on the other hand, saying that someone - this particular individual - has "fabricated" something(implying some level of malicious scheming intent) and libeled (also implying some level of intent) something is libel (not borderline) - for all you know FormerAptBroker just randomly says stupid things.
Posted by: wrath at September 15, 2011 11:13 AM
How do you "libel" an anonymous poster?
Posted by: NoeValleyJim at September 15, 2011 10:11 PM
Wow, wrath and FormerApt - what's up with the hate? It's "disgusting" that I have friends that seek to improve conditions for poor people rather than lining their own pockets? Believe me, none of them are getting rich by going through the miles of red tape and public processes for getting affordable housing built. Same can't be said for the for-profit industry - realtors, developers, "expediters", financiers, etc. Is that really what you think of all non-profit types (saps and fools?) or just those involved in affordable housing? Either way, you clearly don't know anything about those kinds of people and the work they do, or you wouldn't be so blithe about smearing them.
Back to the thread - can anyone speak to the land costs for this project vs. doing it elsewhere? I honestly don't think this is a great location because it's not really near anything like jobs or schools, except for low-level service jobs on Union St or Lombard Streets. How is the transit connection to downtown?
Posted by: katdip at September 16, 2011 10:29 AM
Chestnut has the 30x to downtown - 20 min door to door. Lombard has the 28, 43, 76, 91. None of it is speedy to get anywhere else. There's jobs located in the Presidio, but they are all skilled white collar jobs requiring a college degree (LucasArts, etc). As for schools, Marina Middle is 6 minutes by bus but the nearest high school is a 30 minute commute. No colleges nearby like SF State or City College (both 30 min away). The Marina Safeway is nearby and Lombard has a few affordable restaurants left (Homeplate used to make amazing biscuits).
Whether transitional youth will feel comfortable in a neighborhood comprised of mostly bars and restaurants catering to people who make 200k plus a year is another story - I would imagine it would be pretty alienating.
Posted by: 94123 Native at September 16, 2011 12:22 PM
"It's "disgusting" that I have friends that seek to improve conditions for poor people rather than lining their own pockets?"
yes, I have to wash myself everytime I see something like this
Posted by: wrath at September 16, 2011 4:49 PM
"for all you know FormerAptBroker just randomly says stupid things"
salt grain --- > take
Posted by: [anon.ed] at September 17, 2011 7:03 AM
Actually, as an employer, they will have a VERY EASY time finding jobs from that location. The bars, restaurants, motels and retail that are all over that area likely use bartenders, clerks and the like from far away. The fact that they live right there makes them more dependable and more desirable than just about anyone else.
Yes, if they aren't out of high school or want to go straight to college, they won't locate here.

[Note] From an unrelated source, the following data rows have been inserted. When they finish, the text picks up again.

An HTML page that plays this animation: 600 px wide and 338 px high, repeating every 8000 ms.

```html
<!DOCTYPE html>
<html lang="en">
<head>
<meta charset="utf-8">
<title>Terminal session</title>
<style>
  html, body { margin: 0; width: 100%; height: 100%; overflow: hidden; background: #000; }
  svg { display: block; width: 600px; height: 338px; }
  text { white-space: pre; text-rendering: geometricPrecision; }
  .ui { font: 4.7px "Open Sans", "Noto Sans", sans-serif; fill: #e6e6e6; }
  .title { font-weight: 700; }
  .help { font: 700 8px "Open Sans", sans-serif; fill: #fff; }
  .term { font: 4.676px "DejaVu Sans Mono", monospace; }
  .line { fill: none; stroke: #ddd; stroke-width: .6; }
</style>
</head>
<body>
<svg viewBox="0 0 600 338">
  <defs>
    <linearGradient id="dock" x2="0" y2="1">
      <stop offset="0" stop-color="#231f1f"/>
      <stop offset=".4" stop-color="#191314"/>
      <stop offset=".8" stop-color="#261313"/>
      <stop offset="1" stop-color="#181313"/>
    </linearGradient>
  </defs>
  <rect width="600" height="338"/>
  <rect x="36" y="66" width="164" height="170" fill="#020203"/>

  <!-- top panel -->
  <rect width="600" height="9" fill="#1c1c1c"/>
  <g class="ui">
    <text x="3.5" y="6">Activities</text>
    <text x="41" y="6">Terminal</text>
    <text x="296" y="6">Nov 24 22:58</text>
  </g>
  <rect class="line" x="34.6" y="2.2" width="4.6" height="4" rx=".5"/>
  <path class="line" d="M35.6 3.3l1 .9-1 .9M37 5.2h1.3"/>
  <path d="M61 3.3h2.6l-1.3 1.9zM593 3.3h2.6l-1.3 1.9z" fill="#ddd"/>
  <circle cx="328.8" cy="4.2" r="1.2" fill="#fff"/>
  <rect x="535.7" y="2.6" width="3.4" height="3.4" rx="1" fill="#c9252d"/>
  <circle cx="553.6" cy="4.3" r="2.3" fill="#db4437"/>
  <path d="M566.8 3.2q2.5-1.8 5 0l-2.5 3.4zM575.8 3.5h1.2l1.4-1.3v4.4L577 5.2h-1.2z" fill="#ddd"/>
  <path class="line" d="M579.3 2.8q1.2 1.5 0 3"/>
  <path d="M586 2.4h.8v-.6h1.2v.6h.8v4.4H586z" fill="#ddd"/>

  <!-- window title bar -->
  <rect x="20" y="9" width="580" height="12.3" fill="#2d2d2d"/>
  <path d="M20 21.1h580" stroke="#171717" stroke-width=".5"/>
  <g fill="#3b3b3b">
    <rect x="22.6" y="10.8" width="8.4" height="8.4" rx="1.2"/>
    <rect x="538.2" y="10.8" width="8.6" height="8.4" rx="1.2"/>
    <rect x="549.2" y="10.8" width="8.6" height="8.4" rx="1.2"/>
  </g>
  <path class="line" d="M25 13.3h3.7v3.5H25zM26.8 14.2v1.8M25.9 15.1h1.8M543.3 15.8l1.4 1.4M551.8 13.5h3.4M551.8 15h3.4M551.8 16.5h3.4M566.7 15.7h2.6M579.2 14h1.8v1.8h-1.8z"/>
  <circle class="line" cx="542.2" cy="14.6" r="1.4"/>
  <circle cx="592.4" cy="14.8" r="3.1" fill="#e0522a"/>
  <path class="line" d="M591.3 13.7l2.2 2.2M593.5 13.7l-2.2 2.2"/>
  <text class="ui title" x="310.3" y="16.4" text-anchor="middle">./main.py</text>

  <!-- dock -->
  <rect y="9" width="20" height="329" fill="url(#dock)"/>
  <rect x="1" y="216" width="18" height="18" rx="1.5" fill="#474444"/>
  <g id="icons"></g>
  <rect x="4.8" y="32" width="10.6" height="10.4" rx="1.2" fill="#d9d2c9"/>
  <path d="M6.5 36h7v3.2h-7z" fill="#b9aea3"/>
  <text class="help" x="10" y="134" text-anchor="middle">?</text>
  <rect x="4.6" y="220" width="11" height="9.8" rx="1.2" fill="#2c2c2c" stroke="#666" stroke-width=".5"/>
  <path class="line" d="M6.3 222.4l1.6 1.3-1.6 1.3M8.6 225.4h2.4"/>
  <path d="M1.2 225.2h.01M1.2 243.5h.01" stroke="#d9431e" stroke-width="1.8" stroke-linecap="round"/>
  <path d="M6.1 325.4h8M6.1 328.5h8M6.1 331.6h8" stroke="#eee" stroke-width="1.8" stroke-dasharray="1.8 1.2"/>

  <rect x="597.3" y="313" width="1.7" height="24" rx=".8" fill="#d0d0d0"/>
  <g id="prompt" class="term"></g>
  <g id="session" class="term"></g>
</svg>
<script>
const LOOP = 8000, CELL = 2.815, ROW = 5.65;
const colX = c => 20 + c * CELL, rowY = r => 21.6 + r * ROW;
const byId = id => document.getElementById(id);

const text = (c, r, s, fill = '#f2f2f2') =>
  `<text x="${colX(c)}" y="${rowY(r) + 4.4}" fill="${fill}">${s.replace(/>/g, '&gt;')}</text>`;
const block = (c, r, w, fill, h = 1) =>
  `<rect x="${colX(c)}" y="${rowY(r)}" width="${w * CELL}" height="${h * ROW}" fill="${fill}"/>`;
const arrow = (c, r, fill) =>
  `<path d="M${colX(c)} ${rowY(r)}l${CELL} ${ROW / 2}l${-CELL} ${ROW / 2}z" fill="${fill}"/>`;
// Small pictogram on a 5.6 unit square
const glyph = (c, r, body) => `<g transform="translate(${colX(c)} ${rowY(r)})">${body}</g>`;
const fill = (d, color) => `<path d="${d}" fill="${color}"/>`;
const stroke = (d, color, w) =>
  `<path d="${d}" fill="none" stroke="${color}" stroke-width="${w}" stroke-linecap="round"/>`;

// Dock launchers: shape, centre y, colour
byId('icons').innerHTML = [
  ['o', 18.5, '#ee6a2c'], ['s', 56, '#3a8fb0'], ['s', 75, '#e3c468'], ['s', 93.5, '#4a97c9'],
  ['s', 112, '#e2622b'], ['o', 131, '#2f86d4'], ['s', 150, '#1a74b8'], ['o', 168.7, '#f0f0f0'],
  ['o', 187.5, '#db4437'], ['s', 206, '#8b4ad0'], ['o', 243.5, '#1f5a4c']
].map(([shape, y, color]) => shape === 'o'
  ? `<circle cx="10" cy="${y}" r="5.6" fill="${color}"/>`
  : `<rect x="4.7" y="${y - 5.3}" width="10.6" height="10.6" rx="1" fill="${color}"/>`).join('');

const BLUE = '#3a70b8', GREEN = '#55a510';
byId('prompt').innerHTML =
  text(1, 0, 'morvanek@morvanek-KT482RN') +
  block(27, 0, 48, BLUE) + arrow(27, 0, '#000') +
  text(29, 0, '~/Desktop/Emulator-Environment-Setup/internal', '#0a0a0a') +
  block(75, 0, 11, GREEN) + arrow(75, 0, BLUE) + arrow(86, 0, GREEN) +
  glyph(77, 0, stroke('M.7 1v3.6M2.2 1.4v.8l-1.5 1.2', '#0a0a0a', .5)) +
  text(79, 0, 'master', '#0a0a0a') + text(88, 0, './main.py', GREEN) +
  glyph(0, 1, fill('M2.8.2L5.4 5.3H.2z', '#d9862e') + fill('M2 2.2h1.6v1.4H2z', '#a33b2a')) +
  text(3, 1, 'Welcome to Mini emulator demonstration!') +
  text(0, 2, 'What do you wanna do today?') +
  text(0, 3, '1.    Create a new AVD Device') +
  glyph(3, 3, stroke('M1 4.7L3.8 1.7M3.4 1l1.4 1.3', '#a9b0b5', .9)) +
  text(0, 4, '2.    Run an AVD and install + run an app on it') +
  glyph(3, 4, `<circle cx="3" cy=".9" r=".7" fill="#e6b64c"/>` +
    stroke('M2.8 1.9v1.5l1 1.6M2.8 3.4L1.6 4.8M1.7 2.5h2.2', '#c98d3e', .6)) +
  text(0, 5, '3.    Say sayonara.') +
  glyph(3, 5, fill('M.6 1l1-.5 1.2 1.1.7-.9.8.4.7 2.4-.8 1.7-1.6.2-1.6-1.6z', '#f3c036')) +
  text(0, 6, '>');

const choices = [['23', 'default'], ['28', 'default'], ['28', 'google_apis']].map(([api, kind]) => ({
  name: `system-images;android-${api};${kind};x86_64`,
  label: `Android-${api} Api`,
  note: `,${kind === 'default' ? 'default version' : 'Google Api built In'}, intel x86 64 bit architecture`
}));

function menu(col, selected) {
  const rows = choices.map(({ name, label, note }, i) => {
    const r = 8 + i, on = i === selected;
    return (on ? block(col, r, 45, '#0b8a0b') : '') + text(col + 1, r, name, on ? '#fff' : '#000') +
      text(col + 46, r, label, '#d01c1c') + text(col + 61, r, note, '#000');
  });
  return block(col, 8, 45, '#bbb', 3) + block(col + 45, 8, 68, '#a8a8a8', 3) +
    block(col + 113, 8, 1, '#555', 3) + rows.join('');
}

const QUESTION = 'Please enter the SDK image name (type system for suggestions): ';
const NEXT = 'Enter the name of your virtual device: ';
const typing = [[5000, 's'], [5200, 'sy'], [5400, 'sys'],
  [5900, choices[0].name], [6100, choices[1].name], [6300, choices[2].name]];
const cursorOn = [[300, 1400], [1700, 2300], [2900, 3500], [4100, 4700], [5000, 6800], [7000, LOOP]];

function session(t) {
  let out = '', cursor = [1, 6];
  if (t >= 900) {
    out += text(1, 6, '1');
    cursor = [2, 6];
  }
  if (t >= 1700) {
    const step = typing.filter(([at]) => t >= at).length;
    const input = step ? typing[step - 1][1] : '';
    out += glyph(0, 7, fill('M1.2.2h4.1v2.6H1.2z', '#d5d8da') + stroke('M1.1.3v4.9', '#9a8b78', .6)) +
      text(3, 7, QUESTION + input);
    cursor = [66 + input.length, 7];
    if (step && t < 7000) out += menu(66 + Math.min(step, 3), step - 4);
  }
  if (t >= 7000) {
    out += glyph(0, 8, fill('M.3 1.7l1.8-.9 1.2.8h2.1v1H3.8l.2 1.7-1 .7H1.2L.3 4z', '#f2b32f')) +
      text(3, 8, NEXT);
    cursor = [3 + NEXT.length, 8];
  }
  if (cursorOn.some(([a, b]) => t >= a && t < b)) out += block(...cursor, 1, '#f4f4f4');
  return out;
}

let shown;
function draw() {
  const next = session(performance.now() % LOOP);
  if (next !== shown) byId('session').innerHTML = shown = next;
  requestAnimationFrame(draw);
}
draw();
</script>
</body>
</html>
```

But if they want to go into the working world, which of course, many people do, there will be plenty of options for them right there (Lucas needs technicians, assistants, secretaries, an the like) and they will be seen as more desirable because they live in the area. That would be a big plus for me, speaking as an employer.
There will be such a big demand for them, I doubt they'll have TIME to get into much trouble, though some of them clearly will.
Posted by: tipster at September 17, 2011 8:58 AM